**YOUR ASSIGNMENT**
Within the records below is a range that opens at the line with "366H193L196 372H136ZM268 366H329L331" and closes at the line with "326L190 230L197 236L113". Return that range word for word, both ends included, and only that range.

**SOURCE RECORDS**

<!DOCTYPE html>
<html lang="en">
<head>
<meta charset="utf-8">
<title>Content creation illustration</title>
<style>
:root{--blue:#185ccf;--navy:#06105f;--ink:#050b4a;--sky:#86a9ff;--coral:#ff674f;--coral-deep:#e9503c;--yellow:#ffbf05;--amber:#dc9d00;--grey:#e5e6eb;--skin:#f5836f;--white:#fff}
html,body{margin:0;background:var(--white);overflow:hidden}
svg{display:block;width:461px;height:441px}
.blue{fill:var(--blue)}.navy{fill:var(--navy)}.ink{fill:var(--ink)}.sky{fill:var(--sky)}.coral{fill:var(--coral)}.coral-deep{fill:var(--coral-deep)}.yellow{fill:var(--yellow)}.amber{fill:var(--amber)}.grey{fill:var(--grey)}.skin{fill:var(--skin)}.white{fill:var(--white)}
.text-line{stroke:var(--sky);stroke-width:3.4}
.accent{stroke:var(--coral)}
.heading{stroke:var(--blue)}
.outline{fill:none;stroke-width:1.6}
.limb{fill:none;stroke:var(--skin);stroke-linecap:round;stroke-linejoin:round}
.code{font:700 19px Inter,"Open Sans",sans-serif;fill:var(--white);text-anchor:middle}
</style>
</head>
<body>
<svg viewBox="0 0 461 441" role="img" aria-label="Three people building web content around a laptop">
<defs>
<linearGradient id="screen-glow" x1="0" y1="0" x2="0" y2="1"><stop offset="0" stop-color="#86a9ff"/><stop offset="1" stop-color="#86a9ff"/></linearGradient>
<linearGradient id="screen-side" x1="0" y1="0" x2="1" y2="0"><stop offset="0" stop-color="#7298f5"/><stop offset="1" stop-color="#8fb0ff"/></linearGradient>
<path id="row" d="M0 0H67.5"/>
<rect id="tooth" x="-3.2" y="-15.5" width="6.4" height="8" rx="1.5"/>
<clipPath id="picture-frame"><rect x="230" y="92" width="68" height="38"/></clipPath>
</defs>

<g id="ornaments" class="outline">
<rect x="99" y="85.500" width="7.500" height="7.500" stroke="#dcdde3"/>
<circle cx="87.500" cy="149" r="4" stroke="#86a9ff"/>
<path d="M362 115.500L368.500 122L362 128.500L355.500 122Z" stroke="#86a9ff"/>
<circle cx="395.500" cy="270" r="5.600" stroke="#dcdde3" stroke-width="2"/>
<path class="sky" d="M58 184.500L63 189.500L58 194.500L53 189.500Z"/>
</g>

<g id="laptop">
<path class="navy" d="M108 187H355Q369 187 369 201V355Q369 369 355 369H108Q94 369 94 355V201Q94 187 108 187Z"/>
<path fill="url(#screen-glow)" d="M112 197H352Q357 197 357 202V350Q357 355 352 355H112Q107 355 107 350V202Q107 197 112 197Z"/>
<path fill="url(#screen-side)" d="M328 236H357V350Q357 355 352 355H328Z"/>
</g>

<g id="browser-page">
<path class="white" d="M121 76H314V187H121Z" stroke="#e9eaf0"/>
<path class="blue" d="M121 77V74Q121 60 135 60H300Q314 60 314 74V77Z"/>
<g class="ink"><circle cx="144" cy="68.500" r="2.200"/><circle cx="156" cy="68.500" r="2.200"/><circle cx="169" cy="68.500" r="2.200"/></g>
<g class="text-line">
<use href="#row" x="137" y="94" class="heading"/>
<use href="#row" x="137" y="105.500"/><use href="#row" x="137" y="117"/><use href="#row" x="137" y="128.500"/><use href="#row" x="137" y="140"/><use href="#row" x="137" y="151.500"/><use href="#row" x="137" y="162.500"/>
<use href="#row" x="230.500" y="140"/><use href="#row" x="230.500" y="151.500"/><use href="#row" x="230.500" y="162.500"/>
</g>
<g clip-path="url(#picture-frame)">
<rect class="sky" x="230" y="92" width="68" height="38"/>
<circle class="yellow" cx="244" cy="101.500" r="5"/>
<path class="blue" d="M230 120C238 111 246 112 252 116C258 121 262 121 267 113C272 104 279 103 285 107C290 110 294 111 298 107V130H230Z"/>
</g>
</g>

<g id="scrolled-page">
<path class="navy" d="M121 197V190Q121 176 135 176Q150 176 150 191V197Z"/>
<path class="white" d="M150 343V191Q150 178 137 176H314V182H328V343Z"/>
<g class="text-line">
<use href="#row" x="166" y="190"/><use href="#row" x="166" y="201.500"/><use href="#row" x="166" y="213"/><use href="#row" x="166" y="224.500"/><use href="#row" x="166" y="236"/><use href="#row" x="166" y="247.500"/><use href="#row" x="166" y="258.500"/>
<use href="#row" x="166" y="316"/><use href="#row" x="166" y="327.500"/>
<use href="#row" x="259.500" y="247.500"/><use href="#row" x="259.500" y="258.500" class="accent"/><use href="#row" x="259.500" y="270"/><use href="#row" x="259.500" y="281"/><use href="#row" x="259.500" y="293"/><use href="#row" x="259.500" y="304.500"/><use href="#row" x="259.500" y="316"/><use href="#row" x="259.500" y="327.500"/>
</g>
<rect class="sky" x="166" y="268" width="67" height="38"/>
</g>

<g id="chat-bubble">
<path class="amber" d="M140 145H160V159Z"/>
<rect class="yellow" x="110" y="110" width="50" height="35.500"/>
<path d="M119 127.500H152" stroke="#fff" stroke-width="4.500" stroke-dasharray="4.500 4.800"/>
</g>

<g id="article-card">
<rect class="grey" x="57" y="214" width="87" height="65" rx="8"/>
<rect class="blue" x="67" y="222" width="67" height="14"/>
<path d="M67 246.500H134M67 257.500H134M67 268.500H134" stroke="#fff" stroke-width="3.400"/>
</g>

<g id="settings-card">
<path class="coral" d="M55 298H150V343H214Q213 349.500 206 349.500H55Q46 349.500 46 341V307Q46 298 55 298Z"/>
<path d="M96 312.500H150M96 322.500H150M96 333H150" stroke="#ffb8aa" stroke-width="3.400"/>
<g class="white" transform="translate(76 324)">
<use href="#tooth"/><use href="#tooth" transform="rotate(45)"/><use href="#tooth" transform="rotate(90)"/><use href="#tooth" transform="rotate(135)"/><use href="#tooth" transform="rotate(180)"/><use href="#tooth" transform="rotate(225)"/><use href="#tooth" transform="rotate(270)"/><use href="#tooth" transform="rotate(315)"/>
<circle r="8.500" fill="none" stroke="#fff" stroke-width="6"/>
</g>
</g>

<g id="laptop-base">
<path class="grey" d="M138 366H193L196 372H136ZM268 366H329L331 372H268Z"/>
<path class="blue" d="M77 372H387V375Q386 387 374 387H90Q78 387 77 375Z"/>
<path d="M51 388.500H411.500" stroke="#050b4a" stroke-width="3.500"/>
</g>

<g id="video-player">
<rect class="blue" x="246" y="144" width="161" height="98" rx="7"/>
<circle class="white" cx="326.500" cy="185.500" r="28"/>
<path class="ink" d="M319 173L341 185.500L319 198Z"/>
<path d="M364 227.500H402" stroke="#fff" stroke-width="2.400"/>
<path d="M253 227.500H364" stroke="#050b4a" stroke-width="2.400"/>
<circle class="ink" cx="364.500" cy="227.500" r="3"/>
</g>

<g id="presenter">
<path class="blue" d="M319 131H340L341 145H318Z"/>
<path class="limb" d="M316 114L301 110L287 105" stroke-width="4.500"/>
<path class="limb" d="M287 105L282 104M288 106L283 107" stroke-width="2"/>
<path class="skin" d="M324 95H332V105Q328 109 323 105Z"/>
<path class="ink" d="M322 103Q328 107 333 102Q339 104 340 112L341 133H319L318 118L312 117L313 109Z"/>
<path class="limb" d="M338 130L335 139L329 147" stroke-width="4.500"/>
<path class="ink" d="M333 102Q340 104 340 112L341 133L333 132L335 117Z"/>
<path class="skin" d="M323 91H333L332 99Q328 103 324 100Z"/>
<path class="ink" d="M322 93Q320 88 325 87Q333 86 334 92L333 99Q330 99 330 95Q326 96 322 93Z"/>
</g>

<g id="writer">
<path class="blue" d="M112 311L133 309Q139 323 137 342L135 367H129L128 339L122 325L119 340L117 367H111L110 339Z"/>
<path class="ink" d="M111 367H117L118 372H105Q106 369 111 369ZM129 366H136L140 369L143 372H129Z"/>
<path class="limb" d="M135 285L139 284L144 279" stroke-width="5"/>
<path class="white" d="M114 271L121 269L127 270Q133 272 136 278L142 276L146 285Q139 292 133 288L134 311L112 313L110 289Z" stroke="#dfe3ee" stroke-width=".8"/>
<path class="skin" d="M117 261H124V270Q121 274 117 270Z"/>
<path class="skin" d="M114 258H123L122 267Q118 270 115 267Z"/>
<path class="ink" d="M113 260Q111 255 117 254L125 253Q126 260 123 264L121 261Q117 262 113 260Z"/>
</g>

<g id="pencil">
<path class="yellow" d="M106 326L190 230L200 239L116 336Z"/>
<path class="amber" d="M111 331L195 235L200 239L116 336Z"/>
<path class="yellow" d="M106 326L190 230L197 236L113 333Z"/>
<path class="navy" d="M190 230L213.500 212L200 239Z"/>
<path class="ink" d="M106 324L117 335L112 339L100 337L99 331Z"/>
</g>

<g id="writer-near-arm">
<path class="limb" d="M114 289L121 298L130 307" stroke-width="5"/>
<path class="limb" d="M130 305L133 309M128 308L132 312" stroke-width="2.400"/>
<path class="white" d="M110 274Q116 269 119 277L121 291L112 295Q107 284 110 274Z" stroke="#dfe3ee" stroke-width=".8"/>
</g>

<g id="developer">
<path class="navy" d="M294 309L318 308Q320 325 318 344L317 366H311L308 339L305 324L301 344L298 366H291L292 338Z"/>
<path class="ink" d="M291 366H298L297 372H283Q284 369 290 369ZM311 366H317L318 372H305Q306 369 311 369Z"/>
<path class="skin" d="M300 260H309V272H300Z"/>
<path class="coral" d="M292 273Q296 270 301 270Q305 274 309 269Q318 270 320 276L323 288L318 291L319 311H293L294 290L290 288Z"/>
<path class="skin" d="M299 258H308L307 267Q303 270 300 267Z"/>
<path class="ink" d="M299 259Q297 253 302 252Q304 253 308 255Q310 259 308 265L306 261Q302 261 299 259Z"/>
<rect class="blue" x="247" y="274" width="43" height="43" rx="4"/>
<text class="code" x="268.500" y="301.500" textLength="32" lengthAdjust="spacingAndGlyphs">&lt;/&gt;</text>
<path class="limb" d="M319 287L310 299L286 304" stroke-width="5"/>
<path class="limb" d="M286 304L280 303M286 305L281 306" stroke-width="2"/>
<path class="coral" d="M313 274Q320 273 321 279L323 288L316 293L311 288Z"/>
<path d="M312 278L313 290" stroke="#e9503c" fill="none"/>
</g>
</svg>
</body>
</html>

**ANSWER TO THE EXERCISE**
<path class="grey" d="M138 366H193L196 372H136ZM268 366H329L331 372H268Z"/>
<path class="blue" d="M77 372H387V375Q386 387 374 387H90Q78 387 77 375Z"/>
<path d="M51 388.500H411.500" stroke="#050b4a" stroke-width="3.500"/>
</g>

<g id="video-player">
<rect class="blue" x="246" y="144" width="161" height="98" rx="7"/>
<circle class="white" cx="326.500" cy="185.500" r="28"/>
<path class="ink" d="M319 173L341 185.500L319 198Z"/>
<path d="M364 227.500H402" stroke="#fff" stroke-width="2.400"/>
<path d="M253 227.500H364" stroke="#050b4a" stroke-width="2.400"/>
<circle class="ink" cx="364.500" cy="227.500" r="3"/>
</g>

<g id="presenter">
<path class="blue" d="M319 131H340L341 145H318Z"/>
<path class="limb" d="M316 114L301 110L287 105" stroke-width="4.500"/>
<path class="limb" d="M287 105L282 104M288 106L283 107" stroke-width="2"/>
<path class="skin" d="M324 95H332V105Q328 109 323 105Z"/>
<path class="ink" d="M322 103Q328 107 333 102Q339 104 340 112L341 133H319L318 118L312 117L313 109Z"/>
<path class="limb" d="M338 130L335 139L329 147" stroke-width="4.500"/>
<path class="ink" d="M333 102Q340 104 340 112L341 133L333 132L335 117Z"/>
<path class="skin" d="M323 91H333L332 99Q328 103 324 100Z"/>
<path class="ink" d="M322 93Q320 88 325 87Q333 86 334 92L333 99Q330 99 330 95Q326 96 322 93Z"/>
</g>

<g id="writer">
<path class="blue" d="M112 311L133 309Q139 323 137 342L135 367H129L128 339L122 325L119 340L117 367H111L110 339Z"/>
<path class="ink" d="M111 367H117L118 372H105Q106 369 111 369ZM129 366H136L140 369L143 372H129Z"/>
<path class="limb" d="M135 285L139 284L144 279" stroke-width="5"/>
<path class="white" d="M114 271L121 269L127 270Q133 272 136 278L142 276L146 285Q139 292 133 288L134 311L112 313L110 289Z" stroke="#dfe3ee" stroke-width=".8"/>
<path class="skin" d="M117 261H124V270Q121 274 117 270Z"/>
<path class="skin" d="M114 258H123L122 267Q118 270 115 267Z"/>
<path class="ink" d="M113 260Q111 255 117 254L125 253Q126 260 123 264L121 261Q117 262 113 260Z"/>
</g>

<g id="pencil">
<path class="yellow" d="M106 326L190 230L200 239L116 336Z"/>
<path class="amber" d="M111 331L195 235L200 239L116 336Z"/>
<path class="yellow" d="M106 326L190 230L197 236L113 333Z"/>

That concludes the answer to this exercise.